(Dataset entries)

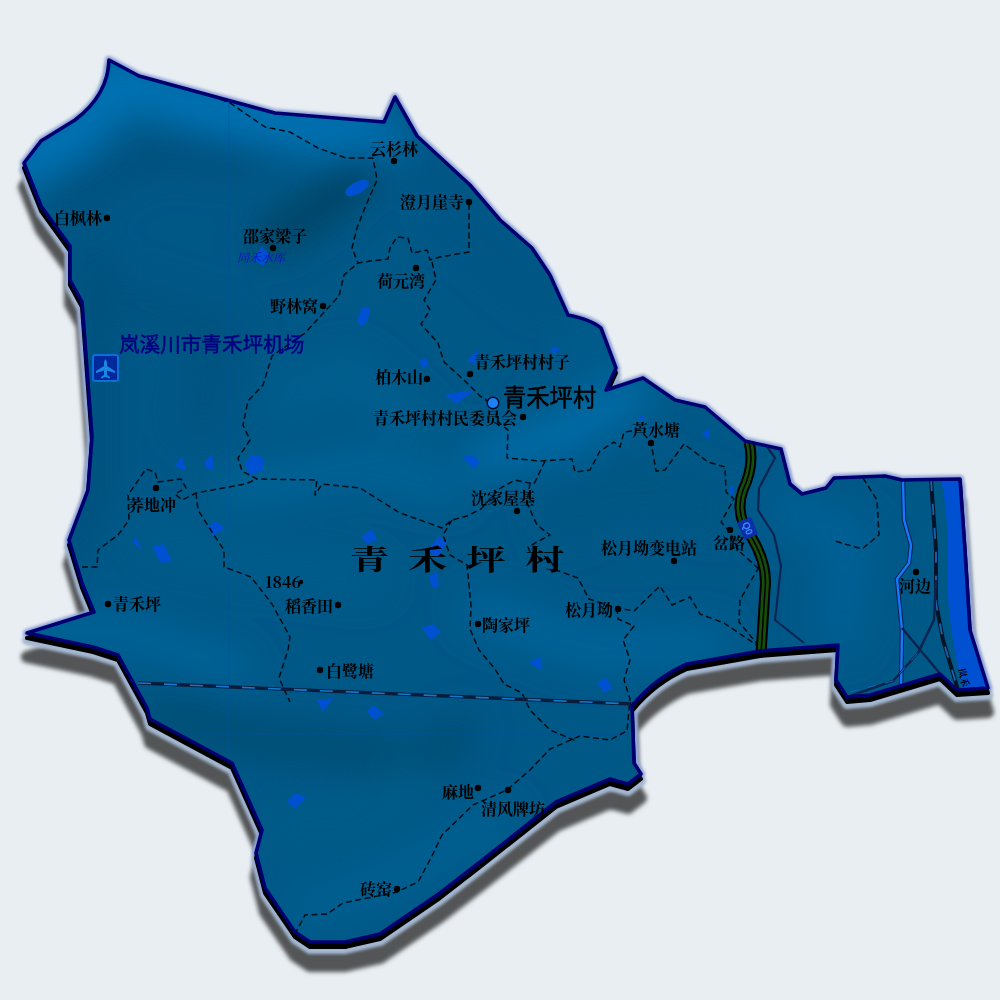
<!DOCTYPE html>
<html lang="zh-CN">
<head>
<meta charset="utf-8">
<title>青禾坪村</title>
<style>
:root{--paper:#e8eef2;--land:#005887;--border:#000070;--glow:#8ea0d8;--rim:#a4b8d2;--shadow:#525456;--water:#0050d2;--ink:#000;--navy:#000080;--rail:#0d2450;--river:#1478ff;--verge:#164d08}
html,body{margin:0;width:1000px;height:1000px;overflow:hidden;background:var(--paper)}
svg{display:block}
.paper{fill:var(--paper)}
.land{fill:var(--land)}
.shadow{fill:var(--shadow);stroke:var(--shadow);stroke-width:12}
.rim{fill:var(--rim);stroke:var(--rim);stroke-width:10}
.glow{fill:none;stroke:var(--glow);stroke-width:8}
.edge{fill:var(--ink);stroke:var(--ink);stroke-width:4}
.border{fill:none;stroke:var(--border);stroke-width:3.6;stroke-linejoin:round}
.ponds{fill:var(--water)}
.label{font:600 16px "Noto Serif CJK SC","Noto Serif CJK JP",serif;fill:var(--ink)}
.place-name{font:500 23.3px "Noto Sans CJK SC","Noto Sans CJK JP",sans-serif;fill:var(--ink);stroke:var(--ink);stroke-width:.5}
.airport-name{font:500 20.6px "Noto Sans CJK SC","Noto Sans CJK JP",sans-serif;fill:var(--navy);stroke:var(--navy);stroke-width:.5}
.village-title{font:900 28px "Noto Serif CJK SC","Noto Serif CJK JP",serif;fill:var(--ink)}
.reservoir{font:italic 12px "Noto Serif CJK SC","Noto Serif CJK JP",serif;fill:#1010c8}
.railway-name{font:600 9.5px "Noto Serif CJK SC","Noto Serif CJK JP",serif;fill:var(--ink)}
.shield{font:700 10px "Liberation Sans",sans-serif;fill:#3c8cff}
.boundaries path{fill:none;stroke:#020c14;stroke-width:1.5;stroke-dasharray:6 3.5;stroke-linejoin:round}
.line{fill:none;stroke-linejoin:round}
.track{stroke:var(--rail)}
.stream{stroke:var(--river);stroke-width:2.4}
.verge{stroke:var(--verge);stroke-width:7}
</style>
</head>
<body>
<svg width="1000" height="1000" viewBox="0 0 1000 1000">
<defs>
<path id="territory" d="M109 60L139 76 275 113 384 122 395 97 417 136 470 185 500 220 532 248 550 275 568 315 Q592 320 601 328L616 368 606 390 643 378 675 400 705 407 745 441 781 449 790 484 802 494 826 488 834 478 885 476 902 480 960 479 965 550 970 630 988 688 957 690 940 674 870 695 847 697 836 680 838 645 760 651 687 664 Q655 678 632 706L634 763 641 774 628 784 610 779 556 802 480 862 440 893 380 934 345 942 310 942 295 932 265 888 256 853 262 830 232 763 150 719 147 708 118 655 93 647 27 633 94 612 82 583 69 540 88 490 92 436 82 302 70 280 70 246 41 206 24 163 41 141 75 120Q108 95 109 60Z"/>
<clipPath id="territory-clip"><use href="#territory"/></clipPath>
<filter id="soft-shadow" x="-10%" y="-10%" width="120%" height="120%"><feGaussianBlur stdDeviation="2"/></filter>
<filter id="rim-glow" x="-10%" y="-10%" width="120%" height="120%"><feGaussianBlur stdDeviation="1.4"/></filter>
<filter id="relief-blur" x="-50%" y="-50%" width="200%" height="200%"><feGaussianBlur stdDeviation="19"/></filter>
<circle id="dot" r="3.2"/>
<path id="expressway" d="M749 442Q755 465 743 490Q734 515 752 538Q768 565 765 590L761 654"/>
<path id="stream" d="M903 480L904 520 911 545 909 563 897 579 902 630 901 690"/>
<path id="east-railway" d="M931 480L936 550 936 603 943 640 958 690"/>
</defs>
<rect class="paper" width="1000" height="1000"/>

<g id="raised-edge" stroke-linejoin="round">
<use class="shadow" href="#territory" y="24" filter="url(#soft-shadow)"/>
<use class="rim" href="#territory" y="7" filter="url(#rim-glow)"/>
<use class="glow" href="#territory" filter="url(#rim-glow)"/>
<use class="edge" href="#territory" y="5"/>
</g>

<g id="terrain" clip-path="url(#territory-clip)">
<use class="land" href="#territory"/>
<g filter="url(#relief-blur)" fill="none" stroke-linecap="round">
<path d="M20 165L85 125 115 80 220 110 380 138" stroke="#0074b8" stroke-width="46"/>
<path d="M60 205L150 150 250 160" stroke="#00507a" stroke-width="34"/>
<path d="M270 240L325 205 365 165" stroke="#00415f" stroke-width="34"/>
<path d="M440 160L455 215 545 290" stroke="#005582" stroke-width="36"/>
<path d="M95 250V500L60 555" stroke="#004d77" stroke-width="24"/>
<path d="M130 300L220 330 200 420" stroke="#00527f" stroke-width="45"/>
<path d="M280 400L350 370 420 430" stroke="#006091" stroke-width="32"/>
<path d="M480 458L570 435 640 390" stroke="#0072b0" stroke-width="28"/>
<path d="M590 335L595 385 540 420" stroke="#005e92" stroke-width="25"/>
<path d="M230 490L370 465 450 490" stroke="#00679d" stroke-width="25"/>
<path d="M150 540L240 560 370 580" stroke="#005d8b" stroke-width="30"/>
<path d="M560 520L640 480 720 510" stroke="#005681" stroke-width="40"/>
<path d="M30 632L120 630 240 670" stroke="#0069a2" stroke-width="22"/>
<path d="M480 610L590 650 710 645" stroke="#00659b" stroke-width="35"/>
<path d="M790 510L850 540 840 630" stroke="#006096" stroke-width="45"/>
<path d="M160 710L260 740 430 760 460 730" stroke="#004c70" stroke-width="32"/>
<path d="M280 830L360 820 410 780" stroke="#005b87" stroke-width="45"/>
<path d="M300 910L390 880 500 820" stroke="#006294" stroke-width="30"/>
</g>
<path id="survey-grid" d="M229 90V770M200 734H640" stroke="#0050a8" opacity=".6"/>
<g id="ponds" class="ponds">
<ellipse cx="357" cy="188" rx="13" ry="6" transform="rotate(-29 357 188)"/>
<path d="M253 259L262 246 269 255 263 266ZM362 307L370 308 368 320 361 327 357 321ZM419 361L426 358 429 364 423 369ZM445 394L475 390 456 404ZM467 360L479 349 474 365ZM550 350L555 346 560 350 554 354ZM175 466L182 456 186 471ZM204 463L212 454 214 470 207 469ZM245 464L251 455 263 457 263 470 250 475ZM462 457L473 455 480 462 474 469ZM208 527L216 521 225 528 213 536ZM132 541L137 538 142 551ZM152 547L164 544 172 561 161 563ZM361 537L372 529 377 540 367 544ZM428 550L439 536 447 542 437 559ZM429 577L437 571 439 586 432 588ZM422 628L433 624 441 632 431 641ZM529 663L540 656 542 670ZM597 682L607 678 612 688 604 693ZM317 700L333 698 323 712ZM367 711L374 705 384 714 374 720ZM287 802L295 793 306 797 296 809ZM637 419L642 415 645 421ZM702 434L709 428 710 440ZM728 489L734 485 733 496Z"/>
<path id="great-river" d="M939 470H970L990 695 964 694Q949 632 947 580Q951 520 939 470Z"/>
</g>

<g id="boundaries" class="boundaries">
<path d="M212 96L230 103 265 127 290 132 318 148 346 158 373 158 377 180 366 205 357 228 352 248 358 263"/>
<path d="M469 204V252L440 257 430 260 427 250 412 253 408 238 397 237 390 248 388 259 370 261 358 263 344 275 339 296 305 333 272 356 263 385 248 401 243 425 250 440 238 458 242 471 257 479 317 480 315 495 322 484 360 488 400 513 420 520 442 528 452 520 467 516 481 509 499 489 515 480 534 484 545 461"/>
<path d="M432 262L436 280 424 300 430 310 421 324 438 343 444 362 466 382 480 396 497 407 496 420 508 430 507 458 540 461 572 459 575 472 590 470 600 451 614 442 620 447 624 432 640 430 651 442 656 471 665 470 684 444 708 462 725 467 726 492 734 499 721 522 730 532 738 550 760 570"/>
<path d="M82 567L97 567 98 550 118 535 129 520 128 495 146 469 155 472 158 482 181 479 186 488 175 494 182 500 196 493 245 484 257 479"/>
<path d="M196 493L198 510 212 532 224 550 224 567 251 577 272 604 290 637 288 650 279 678 290 702"/>
<path d="M452 520L443 535 450 555 467 565 471 606 470 629 479 650 495 669 504 684 522 693 530 710 550 730 576 741"/>
<path d="M530 483L527 503 537 525 550 535 528 547 535 564 548 557 556 570 578 578 589 599 617 608 634 611 660 586 672 605 690 597 700 614 724 623 761 648"/>
<path d="M617 608L618 619 634 626 623 640 630 660 624 680 630 699 627 731 610 740 580 736 550 749 530 770 507 790 473 805 442 835 431 858 418 882 397 892 343 903 327 914 305 915 296 932"/>
<path d="M759 567L740 600 739 622 758 645M863 478L877 500 879 535 862 549 835 541"/>
</g>

<g id="transport" class="line">
<path d="M138 683L633 704" stroke="#0a1c3c" stroke-width="3.4"/>
<path d="M138 683L633 704" stroke="#1279cf" stroke-width="1.6" stroke-dasharray="13 13"/>
<path class="track" d="M765 444L775 458 759 488 758 510 774 535 781 566 775 620 804 643" stroke-width="2.2"/>
<use href="#expressway" stroke="#000" stroke-width="11"/>
<use class="verge" href="#expressway"/>
<use href="#expressway" stroke="#000" stroke-width="1.5"/>
<use class="track" href="#stream" stroke-width="4.5"/>
<use class="stream" href="#stream"/>
<use href="#east-railway" stroke="#061326" stroke-width="4"/>
<use href="#east-railway" stroke="#1763b0" stroke-width="1.8" stroke-dasharray="11 13"/>
<path class="track" d="M936 580L934 620 918 653 893 681 850 696M902 628L942 676" stroke-width="2.5"/>
<path d="M850 692L893 681 918 653" stroke="#1763b0" stroke-dasharray="9 9"/>
</g>
<g id="road-shield" transform="rotate(68 747 528)"><rect x="738" y="520" width="19" height="15" rx="2" fill="#0a2fa8"/><text class="shield" x="747.5" y="531" text-anchor="middle">Q0</text></g>
</g>
<use id="border" class="border" href="#territory"/>

<g id="settlement-dots">
<use href="#dot" x="394" y="161"/><use href="#dot" x="469" y="202"/><use href="#dot" x="107" y="218"/><use href="#dot" x="273" y="248"/><use href="#dot" x="416" y="268"/><use href="#dot" x="323" y="306"/><use href="#dot" x="427" y="379"/><use href="#dot" x="470" y="374"/><use href="#dot" x="523" y="417"/><use href="#dot" x="651" y="443"/><use href="#dot" x="156" y="488"/><use href="#dot" x="517" y="511"/><use href="#dot" x="674" y="561"/><use href="#dot" x="730" y="530"/><use href="#dot" x="916" y="572"/><use href="#dot" x="108" y="604"/><use href="#dot" x="338" y="605"/><use href="#dot" x="478" y="624"/><use href="#dot" x="618" y="609"/><use href="#dot" x="320" y="670"/><use href="#dot" x="478" y="788"/><use href="#dot" x="508" y="790"/><use href="#dot" x="397" y="889"/>
<circle cx="301" cy="582" r="2.2"/>
<circle id="village-seat" cx="493" cy="403" r="5.8" fill="#1e80f5" stroke="#000a30" stroke-width="1.4"/>
</g>

<g id="labels" class="label">
<text x="370" y="155">云杉林</text><text x="400" y="208">澄月崖寺</text><text x="54" y="224">白枫林</text><text x="243" y="242">邵家梁子</text><text x="377" y="287">荷元湾</text><text x="270" y="312">野林窝</text><text x="375" y="383">柏木山</text><text x="474" y="368">青禾坪村村子</text><text x="373" y="424">青禾坪村村民委员会</text><text x="632" y="436">芦水塘</text><text x="128" y="511">荞地冲</text><text x="471" y="504">沈家屋基</text><text x="601" y="554">松月坳变电站</text><text x="713" y="549">岔路</text><text x="899" y="592">河边</text><text x="113" y="610">青禾坪</text><text x="265" y="588">1846</text><text x="285" y="612">稻香田</text><text x="482" y="631">陶家坪</text><text x="565" y="616">松月坳</text><text x="326" y="677">白鹭塘</text><text x="442" y="798">麻地</text><text x="481" y="815">清风牌坊</text><text x="360" y="895">砖窑</text>
</g>
<text class="railway-name" transform="translate(958 669) rotate(76)">岚禾</text>
<text class="reservoir" x="237" y="262">同禾水库</text>
<text class="place-name" x="503" y="406">青禾坪村</text>
<text class="village-title" transform="translate(350 570) scale(1.4 1)" x="0 41.500 83 125" y="0">青禾坪村</text>

<g id="airport">
<rect x="93" y="355" width="25" height="26" rx="2" fill="#002a9c" stroke="#0a6fd8" stroke-width="2"/>
<path d="M105.500 359L107 362V366L115 371V373L107 370.500V375L110 377V378.500L105.500 377 101 378.500V377L104 375V370.500L96 373V371L104 366V362Z" fill="#1a86e6"/>
<text class="airport-name" x="119" y="352">岚溪川市青禾坪机场</text>
</g>
</svg>
</body>
</html>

WORK REQUIRED
Which lines of the data contain the string "verge"? Copy each one.

ANSWER AREA
:root{--paper:#e8eef2;--land:#005887;--border:#000070;--glow:#8ea0d8;--rim:#a4b8d2;--shadow:#525456;--water:#0050d2;--ink:#000;--navy:#000080;--rail:#0d2450;--river:#1478ff;--verge:#164d08}
.verge{stroke:var(--verge);stroke-width:7}
<use class="verge" href="#expressway"/>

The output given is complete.